Switching up the format of our TWD reviews to be less recappy and more reviewy (but still with a creamy maggot-filled nougat center).
If you’ve watched the episode, you don’t need a play-by-play, and if you haven’t . . . well, you’re probably not reading this anyway.
In ‘Clear’, we get a nice and welcome break from Andrea and the ongoing Woodbury saga to narrow the focus on Rick, Carl, and Michonne.
(Welcome here, at least, because frankly, after watching ‘Ain’t No Judas’ for the third time in a week so my girlfriend could catch up with the series, I’m not even sure I want redemption for Blondie at this point: the business end of a crossbow bolt or katana, right alongside her one-eyed boyfriend, suits me just fine.)
No real surprise that Morgan, Rick’s first human contact since waking from a coma into a world gone mad, returns. Fans of the comic were already expecting it at some point, and the Interweb has been teasing the return of the fantastic Lennie James, with speculation as far back as Episode 10.

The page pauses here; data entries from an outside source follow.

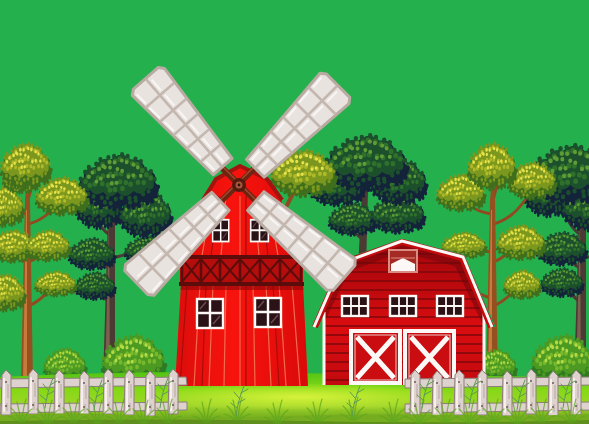
<!DOCTYPE html>
<html lang="en">
<head>
<meta charset="utf-8">
<title>Farm with windmill and barn</title>
<style>
:root{--sky:#25b04e;--maroon:#5d0c0c;--white:#fbf8f6;--pane:#2b1216;--sail:#e9e3df;--sail-edge:#b9aaa2;--wood:#ddd2ce;--wood-edge:#8d7c7a;--blade:#5aa51c}
html,body{margin:0;height:100%;overflow:hidden;background:var(--sky)}
svg.farm{display:block;width:589px;height:424px}
.sunny{--shade:#3f6f1c;--leaf:#7c971d;--light:#b0ba28;--glow:#e6e34a}
.dusky{--shade:#13233a;--leaf:#1c4f2b;--light:#2f702b;--glow:#5f9c36}
.hedge{--shade:#2f7a22;--leaf:#4c9a22;--light:#77b82c;--glow:#b3d944}
.shade{fill:var(--shade)}
.leaf{fill:var(--leaf)}
.dots{fill:none;stroke-linecap:round}
.d-shade{stroke:var(--shade);stroke-width:5;stroke-dasharray:0 7 0 11 0 6}
.d-leaf{stroke:var(--leaf);stroke-width:5;stroke-dasharray:0 7 0 10}
.d-light{stroke:var(--light);stroke-width:5.5;stroke-dasharray:0 6 0 9 0 7}
.d-glow{stroke:var(--glow);stroke-width:4.5;stroke-dasharray:0 6 0 9}
.branch{fill:none;stroke-linecap:round}
.frame{fill:var(--pane);stroke:var(--white)}
.bars{fill:none;stroke:var(--white)}
.picket{fill:var(--wood);stroke:var(--wood-edge)}
.tuft{fill:none;stroke:var(--blade);stroke-width:1.2;stroke-linecap:round}
</style>
</head>
<body>
<svg class="farm" viewBox="0 0 589 424" role="img" aria-label="Red windmill and barn among trees behind a white picket fence">
<defs>
<linearGradient id="lawn" x1="0" y1="0" x2="0" y2="1">
<stop offset="0" stop-color="#52c414"/><stop offset=".35" stop-color="#86d916"/><stop offset=".65" stop-color="#9fd42a"/><stop offset="1" stop-color="#5f9a18"/>
</linearGradient>
<linearGradient id="tower" x1="0" x2="1">
<stop offset="0" stop-color="#d90d0b"/><stop offset=".45" stop-color="#f8130d"/><stop offset="1" stop-color="#d80a0a"/>
</linearGradient>
<linearGradient id="wall" x1="0" y1="0" x2="0" y2="1">
<stop offset="0" stop-color="#a5070b"/><stop offset=".3" stop-color="#b9090d"/><stop offset=".6" stop-color="#da0d10"/><stop offset="1" stop-color="#c20a0e"/>
</linearGradient>
<radialGradient id="sun">
<stop offset="0" stop-color="#d6f23a"/><stop offset="1" stop-color="#d6f23a" stop-opacity="0"/>
</radialGradient>
<clipPath id="barn-shape"><path d="M324 385V306L343 263L402 242L462 258L484 308V385Z"/></clipPath>
<clipPath id="tower-shape"><path d="M175 386L181 283L191 255L204 198L216 178L240 165L267 178L281 198L294 255L303 283L308 386Z"/></clipPath>

<g id="clump">
<path class="shade" d="M4 40Q-3 31 7 25Q6 14 20 15Q25 3 39 6Q52-4 63 6Q78 4 80 17Q95 18 92 30Q101 38 91 45Q88 54 76 50Q68 60 57 53Q46 61 37 54Q25 59 20 49Q7 50 4 40Z"/>
<path class="dots d-shade" d="M2 40Q8 50 20 51Q25 59 37 55Q46 62 57 54Q68 60 77 51Q88 54 92 45Q99 39 93 30"/>
<path class="leaf" d="M4 34Q2 25 9 24Q8 13 21 14Q27 2 40 6Q52-4 62 6Q77 5 79 17Q92 18 90 29Q92 40 82 36Q76 46 66 39Q57 49 47 40Q38 49 30 40Q20 46 15 38Q7 41 4 34Z"/>
<path class="dots d-leaf" d="M3 33Q1 24 8 23Q8 12 20 13Q27 1 40 4Q52-4 63 5Q77 4 80 16Q93 18 91 29M12 42Q24 48 33 45Q44 50 54 45Q66 49 76 43L89 37M32 51L48 53M62 51L72 48"/>
<path class="dots d-light" d="M9 29Q14 18 23 18Q31 6 42 9Q54 1 62 10Q74 9 77 19L88 26M14 33Q26 29 36 33Q50 26 62 32Q72 28 83 31M24 25Q44 17 68 24M38 38L55 36"/>
<path class="dots d-glow" d="M13 24Q20 15 27 16Q35 6 44 9Q54 4 61 11Q70 10 74 18M22 29Q34 21 45 24M32 14Q44 14 53 18M60 24Q70 20 80 25M40 31L50 30"/>
</g>
<g id="sunny-trunk">
<g class="branch" stroke="#8f4a20" stroke-width="3">
<path d="M28 306Q40 302 53 286M27 298Q14 296 8 286M28 262Q40 258 48 246M27 252Q16 252 12 240M28 224Q46 220 60 200M27 214Q12 212 5 205M28 200L34 178"/>
</g>
<path d="M21 382L25 200L28 165L30 200L33 382Z" fill="#94501f"/>
<path d="M23 380L26 210L27 210L27 380Z" fill="#c67a3c"/>
</g>
<g id="dusky-trunk">
<g class="branch" stroke="#4b3a34" stroke-width="3">
<path d="M109 268Q100 264 92 250M110 258Q132 256 142 240M111 236Q96 226 92 205M112 226Q128 216 134 200M109 302L93 288"/>
</g>
<path d="M103 382L108 215L111 185L115 215L115 382Z" fill="#4b3a34"/>
<path d="M105 380L109 220L110 380Z" fill="#7c5f4d"/>
</g>
<g id="blade">
<path d="M24-12L137-21L141-16V17L136 21L24 13Z" fill="var(--sail)" stroke="var(--sail-edge)" stroke-width="3" stroke-linejoin="round"/>
<path d="M24 0H140M42-13V13M61-15V15M80-16V17M99-17V18M119-19V19" fill="none" stroke="#c4b7af" stroke-width="2.6"/>
<path d="M27-8L39-9M45-10L58-11M64-11L77-12M83-13L96-14M102-15L116-16M122-16L135-17M27 4H39M45 4H58M64 4H77M83 4H96M102 4H116M122 4H136" stroke="#fff" stroke-width="2" opacity=".7"/>
</g>
<g id="mill-window">
<rect class="frame" x="1" y="1" width="26" height="29" stroke-width="2.4"/>
<path class="bars" d="M14 1V30M1 15H27" stroke-width="2.4"/>
<path d="M4 11L10 4M17 26L24 18" stroke="#6b4a50" stroke-width="1.5"/>
</g>
<g id="barn-window">
<rect class="frame" x="1" y="1" width="26" height="20" stroke-width="2.4"/>
<path class="bars" d="M10 1V21M18 1V21M1 11H27" stroke-width="1.8"/>
</g>
<g id="barn-door">
<rect x="2" y="2" width="49" height="52" fill="#c90d11" stroke="var(--white)" stroke-width="4"/>
<path d="M8 8L45 49M45 8L8 49" stroke="var(--white)" stroke-width="5"/>
<rect x="6" y="6" width="41" height="45" fill="none" stroke="#e9c9c6"/>
</g>
<g id="picket">
<path class="picket" d="M0 45L1 5L5 0L10 5V45Z"/>
<path d="M3 8V42" stroke="#f6efec" stroke-width="2"/>
<path d="M7 14V28M6 33V41" stroke="#b7a7a4"/>
<circle cx="5" cy="12" r="1" fill="#6b5a58"/><circle cx="5" cy="36" r="1" fill="#6b5a58"/>
</g>
<path id="rails" class="picket" d="M0 9L186 7L187 15L0 18ZM0 34L187 32V40L0 43Z"/>
<path id="tuft" class="tuft" d="M0 0Q-3-9-9-14M1 0Q-1-12-3-20M2 0Q3-14 6-23M3 0Q6-9 12-13M4 0Q9-5 15-6M-1 0Q-7-5-12-6"/>
<g id="sprig" fill="none" stroke="#5d9a52" stroke-linecap="round">
<path d="M0 0Q2-16 8-30M1-8L-5-13M2-13L9-17M3-18L-2-24M5-23L12-27"/>
</g>
</defs>

<rect width="589" height="424" fill="var(--sky)"/>

<g id="dusky-trees" class="dusky">
<use href="#dusky-trunk"/>
<use href="#dusky-trunk" x="471"/>
<path d="M358 270L362 190H368L366 270Z" fill="#4b3a34"/>
<path class="branch" d="M364 226L384 208M363 240L346 225" stroke="#4b3a34" stroke-width="3"/>
<use href="#clump" transform="translate(68 238) scale(.5 .55)"/>
<use href="#clump" transform="translate(74 272) scale(.44 .48)"/>
<use href="#clump" transform="translate(124 236) scale(.5 .5)"/>
<use href="#clump" transform="translate(75 182) scale(.5 .8)"/>
<use href="#clump" transform="translate(119 190) scale(.56 .82)"/>
<use href="#clump" transform="translate(78 154) scale(.84 .95)"/>
<use href="#clump" transform="translate(328 203) scale(.52 .56)"/>
<use href="#clump" transform="translate(370 195) scale(.58 .66)"/>
<use href="#clump" transform="translate(308 164) scale(.6 .72)"/>
<use href="#clump" transform="translate(370 158) scale(.6 .8)"/>
<use href="#clump" transform="translate(324 135) scale(.88 .95)"/>
<use href="#clump" transform="translate(536 232) scale(.54 .58)"/>
<use href="#clump" transform="translate(540 268) scale(.46 .5)"/>
<use href="#clump" transform="translate(524 170) scale(.52 .8)"/>
<use href="#clump" transform="translate(562 184) scale(.6 .8)"/>
<use href="#clump" transform="translate(528 145) scale(.9 1)"/>
</g>

<g id="sunny-trees" class="sunny">
<use href="#sunny-trunk"/>
<use href="#sunny-trunk" x="465"/>
<path class="branch" d="M282 215L300 180" stroke="#8f4a20" stroke-width="4"/>
<use href="#clump" transform="translate(-16 186) scale(.42 .7)"/>
<use href="#clump" transform="translate(35 177) scale(.56 .66)"/>
<use href="#clump" transform="translate(-12 230) scale(.52 .56)"/>
<use href="#clump" transform="translate(25 230) scale(.48 .54)"/>
<use href="#clump" transform="translate(-16 274) scale(.44 .64)"/>
<use href="#clump" transform="translate(34 271) scale(.45 .44)"/>
<use href="#clump" transform="translate(2 162) scale(.4 .54)"/>
<use href="#clump" transform="translate(0 143) scale(.54 .78)"/>
<use href="#clump" transform="translate(270 150) scale(.7 .8)"/>
<use href="#clump" transform="translate(436 174) scale(.52 .64)"/>
<use href="#clump" transform="translate(507 162) scale(.52 .64)"/>
<use href="#clump" transform="translate(441 232) scale(.48 .46)"/>
<use href="#clump" transform="translate(496 225) scale(.52 .6)"/>
<use href="#clump" transform="translate(503 270) scale(.4 .5)"/>
<use href="#clump" transform="translate(467 143) scale(.52 .8)"/>
</g>

<g id="bushes" class="hedge">
<use href="#clump" transform="translate(43 348) scale(.46 .6)"/>
<use href="#clump" transform="translate(101 335) scale(.68 .88)"/>
<use href="#clump" transform="translate(475 349) scale(.44 .6)"/>
<use href="#clump" transform="translate(531 335) scale(.68 .88)"/>
</g>

<g id="ground">
<path d="M0 377Q140 370 294 373T589 377V424H0Z" fill="url(#lawn)"/>
<ellipse cx="300" cy="397" rx="160" ry="14" fill="url(#sun)"/>
</g>

<g id="barn">
<path d="M340 261L402 239.5L464 255.5L495 327" fill="none" stroke="#2a9a4d" stroke-width="1.5"/>
<g clip-path="url(#barn-shape)">
<rect x="310" y="238" width="185" height="148" fill="url(#wall)"/>
<path d="M320 254H490M320 263H490M320 272H490M320 281H490M320 290H490M320 299H490M320 308H490M320 317H490M320 326H490M320 335H490M320 344H490M320 353H490M320 362H490M320 371H490M320 380H490" stroke="#7d070b" stroke-width="1.4"/>
<path d="M320 322L346 268L402 248L458 263L486 322" fill="none" stroke="#6d060a" stroke-width="8" opacity=".5"/>
</g>
<path d="M324 312V385M484 312V385" stroke="var(--white)" stroke-width="3"/>
<path d="M315 327L343 263L402 242L462 258L491 327" fill="none" stroke="#c20b0e" stroke-width="6" stroke-linejoin="round"/>
<path d="M314 327L342 263L402 241L463 257L492 327" fill="none" stroke="var(--white)" stroke-width="3" stroke-linejoin="round"/>
<rect x="389" y="250" width="28" height="22" fill="#a52a24" stroke="#d98d82" stroke-width="2"/>
<path d="M391 271V264L403 258L415 264V271Z" fill="var(--white)"/>
<path d="M391 258H415" stroke="#d98d82"/>
<use href="#barn-window" x="341" y="295"/><use href="#barn-window" x="389" y="295"/><use href="#barn-window" x="436" y="295"/>
<use href="#barn-door" x="349" y="329"/><use href="#barn-door" x="403" y="329"/>
</g>

<g id="windmill">
<g clip-path="url(#tower-shape)">
<rect x="170" y="160" width="142" height="228" fill="url(#tower)"/>
<path d="M200 284L194 386M213 284L209 386M226 284L224 386M240 196V386M253 284L255 386M266 284L271 386M279 284L286 386M292 284L300 386M212 196L202 256M226 196L221 256M254 196L259 256M268 196L278 256" fill="none" stroke="#f26a4c" stroke-width="1.2"/>
<path d="M187 284L180 386M206 284L202 386M246 196V386M273 284L279 386M219 196L211 256M261 196L268 256" fill="none" stroke="#a90b0b" stroke-width="1.2"/>
<path d="M176 283H306V290H176Z" fill="#8d0808" opacity=".6"/>
</g>
<path d="M203 200L216 179L240 166L267 179L282 200" fill="none" stroke="#a3130f" stroke-width="4" stroke-linejoin="round"/>
<use href="#mill-window" transform="translate(212 219) scale(.62 .75)"/>
<use href="#mill-window" transform="translate(250 219) scale(.68 .75)"/>
<g id="balcony" fill="none" stroke="var(--maroon)">
<path d="M180 257H303V285H180Z" fill="#b30d0c" stroke="none"/>
<path d="M179 257H304M179 284H304" stroke-width="4"/>
<path d="M182 257V284M201 257V284M220 257V284M240 257V284M260 257V284M280 257V284M301 257V284" stroke-width="2.5"/>
<path d="M182 259L201 282L220 259L240 282L260 259L280 282L301 259M182 282L201 259L220 282L240 259L260 282L280 259L301 282" stroke-width="2"/>
</g>
<use href="#mill-window" x="196" y="298"/><use href="#mill-window" x="254" y="297"/>
<g id="sails">
<path d="M216 162L263 208M262 161L214 208" stroke="#6e2412" stroke-width="6"/>
<path d="M217 161L262 206M261 160L214 206" stroke="#a1482a" stroke-width="1.5"/>
<use href="#blade" transform="translate(238 185) rotate(229)"/>
<use href="#blade" transform="translate(238 185) rotate(-45)"/>
<use href="#blade" transform="translate(238 185) rotate(136)"/>
<use href="#blade" transform="translate(238 185) rotate(41)"/>
<circle cx="239" cy="185" r="7" fill="#54190f"/><circle cx="239" cy="185" r="3.5" fill="#a8583a"/><circle cx="239" cy="185" r="1.4" fill="#3c100a"/>
</g>
</g>

<g id="fence-left">
<use href="#rails" y="370"/>
<use href="#picket" x="1" y="370"/><use href="#picket" x="28" y="369"/><use href="#picket" x="54" y="370"/><use href="#picket" x="79" y="371"/><use href="#picket" x="103" y="369"/><use href="#picket" x="124" y="370"/><use href="#picket" x="145" y="371"/><use href="#picket" x="168" y="369"/>
</g>
<g id="fence-right">
<use href="#rails" x="405" y="370"/>
<use href="#picket" x="410" y="370"/><use href="#picket" x="432" y="371"/><use href="#picket" x="454" y="370"/><use href="#picket" x="477" y="370"/><use href="#picket" x="502" y="371"/><use href="#picket" x="526" y="369"/><use href="#picket" x="548" y="371"/><use href="#picket" x="571" y="370"/>
</g>

<g id="front-grass">
<path d="M0 416Q60 411 130 415T290 416T450 415T589 414V424H0Z" fill="#76ac20"/>
<path d="M0 421Q150 418 300 421T589 420V424H0Z" fill="#5f8f1c"/>
<g opacity=".7">
<use href="#tuft" x="20" y="422"/><use href="#tuft" x="46" y="423"/><use href="#tuft" x="72" y="422"/><use href="#tuft" x="96" y="423"/><use href="#tuft" x="118" y="422"/><use href="#tuft" x="142" y="423"/><use href="#tuft" x="166" y="422"/><use href="#tuft" x="205" y="422"/><use href="#tuft" x="236" y="420"/><use href="#tuft" x="276" y="423"/><use href="#tuft" x="316" y="422"/><use href="#tuft" x="352" y="420"/><use href="#tuft" x="392" y="422"/><use href="#tuft" x="418" y="423"/><use href="#tuft" x="444" y="422"/><use href="#tuft" x="468" y="423"/><use href="#tuft" x="492" y="422"/><use href="#tuft" x="516" y="423"/><use href="#tuft" x="540" y="422"/><use href="#tuft" x="570" y="422"/>
</g>
<use href="#sprig" x="45" y="408"/><use href="#sprig" x="94" y="410"/><use href="#sprig" x="160" y="408"/><use href="#sprig" x="236" y="416"/><use href="#sprig" x="352" y="416"/><use href="#sprig" x="422" y="408"/><use href="#sprig" x="469" y="408"/><use href="#sprig" x="517" y="410"/><use href="#sprig" x="563" y="408"/>
</g>
</svg>
</body>
</html>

I was impressed that James was cast in the role back at the opening of the series. I was a diehard Jericho fan — still love that series and will always harbor a little anger that CBS didn’t give it a decent chance and completely sabotaged it with poor scheduling choices and a complete unwillingness to account for those of us who watched the show via alternate, non-airdate methods as part of the total audience.
Maybe if they’d have called it CSI: Doomsday it would’ve fared better.
(And note to AMC, if you ever do get the idea of cancelling The Walking Dead — you probably don’t want to know what sort of things us zombie nerds will send you tons of via mail in organized protest. Just sayin’.)
‘Clear’ came off to me as the most bleak the series has offered up so far, possibly because we’ve gotten a rare glimpse of the destroyed world outside the immediate locales populated by our protagonists.
I think it says something that there’s some real talent at work on this show when the simple opening shot of a desperate, handmade roadside note packs more of an emotional wallop than even the most elaborate post-apocalyptic set dressing and piles of corpses.
Sometimes less really is more.
Morgan’s reintroduction as a lone, almost feral (yet highly cunning) survivor, living in an environment where his unhinged mental state is writ large — literally scrawled — on the walls was a great touch.
Fans of the comic knew of his son Duane’s eventual fate, although the show adds the twist that his mother, the love of Morgan’s life that he couldn’t bring himself to put out of her misery, was the culprit.
(Minus points, though, for not actually showing us this sequence, which granted, goes against the overall ‘no flashback’ aesthetic, but would’ve really brought the series opening full circle.)
Kudos, though, for FINALLY giving Danai Gurira something to do that doesn’t involve silent glaring. Granted, she’s really good at it, but it’s great to see Michonne open up and be human. She’s arguably the most popular character in the comic and the show’s incarnation of the character looks to follow suit (although Daryl does offer some stiff competition on the boob tube).
Lennie’s one-on-one exchanges with Andrew Lincoln were really the show stealer, though, as far as I’m concerned. Amazing, scene-chewing intensity and one of the highlights of this season so far.
Carl’s determination to hold on to some vestige of his past, to give his infant sister a chance to see her mother, was a nice touch . . . and I’m even going to overlook how there was an otherwise intact diner full of walkers who probably didn’t just wander aimlessly in.
Was the blue plate special that day at King’s Country salmonella with a nice side of cyanide? Looks like those people died pretty peacefully inside. I can’t imagine going quietly and respectfully into that good night in a backwoods greasy spoon.
My only issue with this episode was with the desperate hitchhiker that Rick & co. so callously ignored — twice — leading to his demise as literal roadkill, and then to add insult to injury, they stopped in the closing moments of the episode to loot his gore-stained backpack after more or less being accomplices to his death by their inaction.
It’s not a moral objection: I can’t say I blame Rick for not wanting anything to do with a random stranger wandering the highway on his own, not with so much on the line with the resupply mission and having his son with him.
And I get the idea was to show how far the formerly compassionate, kind-hearted sheriff has come.
I think the problem is there may come a point where our protagonists stoop a little too low, and it may affect audience morale. The logic is that yes, this world is only going to become worse and worse as time grinds on, and that even those with big hearts will have to make them calloused in order to survive.
There may be a point, though, where some of the audience — particularly the non-comics fans who haven’t seen but a fraction of the bleakness of the world of the franchise’s printed page on their TV screens — start to doubt what they’ve bought into, when the heroes largely cease to be heroic, and I’m wondering what the breaking point of a more mainstream audience is going to be.
That’s going to be an exceedingly fine line for the writers and producers to toe as the series progresses. Having some very obvious ‘bad guys’ in the form of the Governor and his Woodbury cronies will help draw some attention away from unheroics, at least as Season 3 draws to a close, but that last scene of ‘Clear’, as powerful and unsettling as it was, might start to be a backpack too far for some.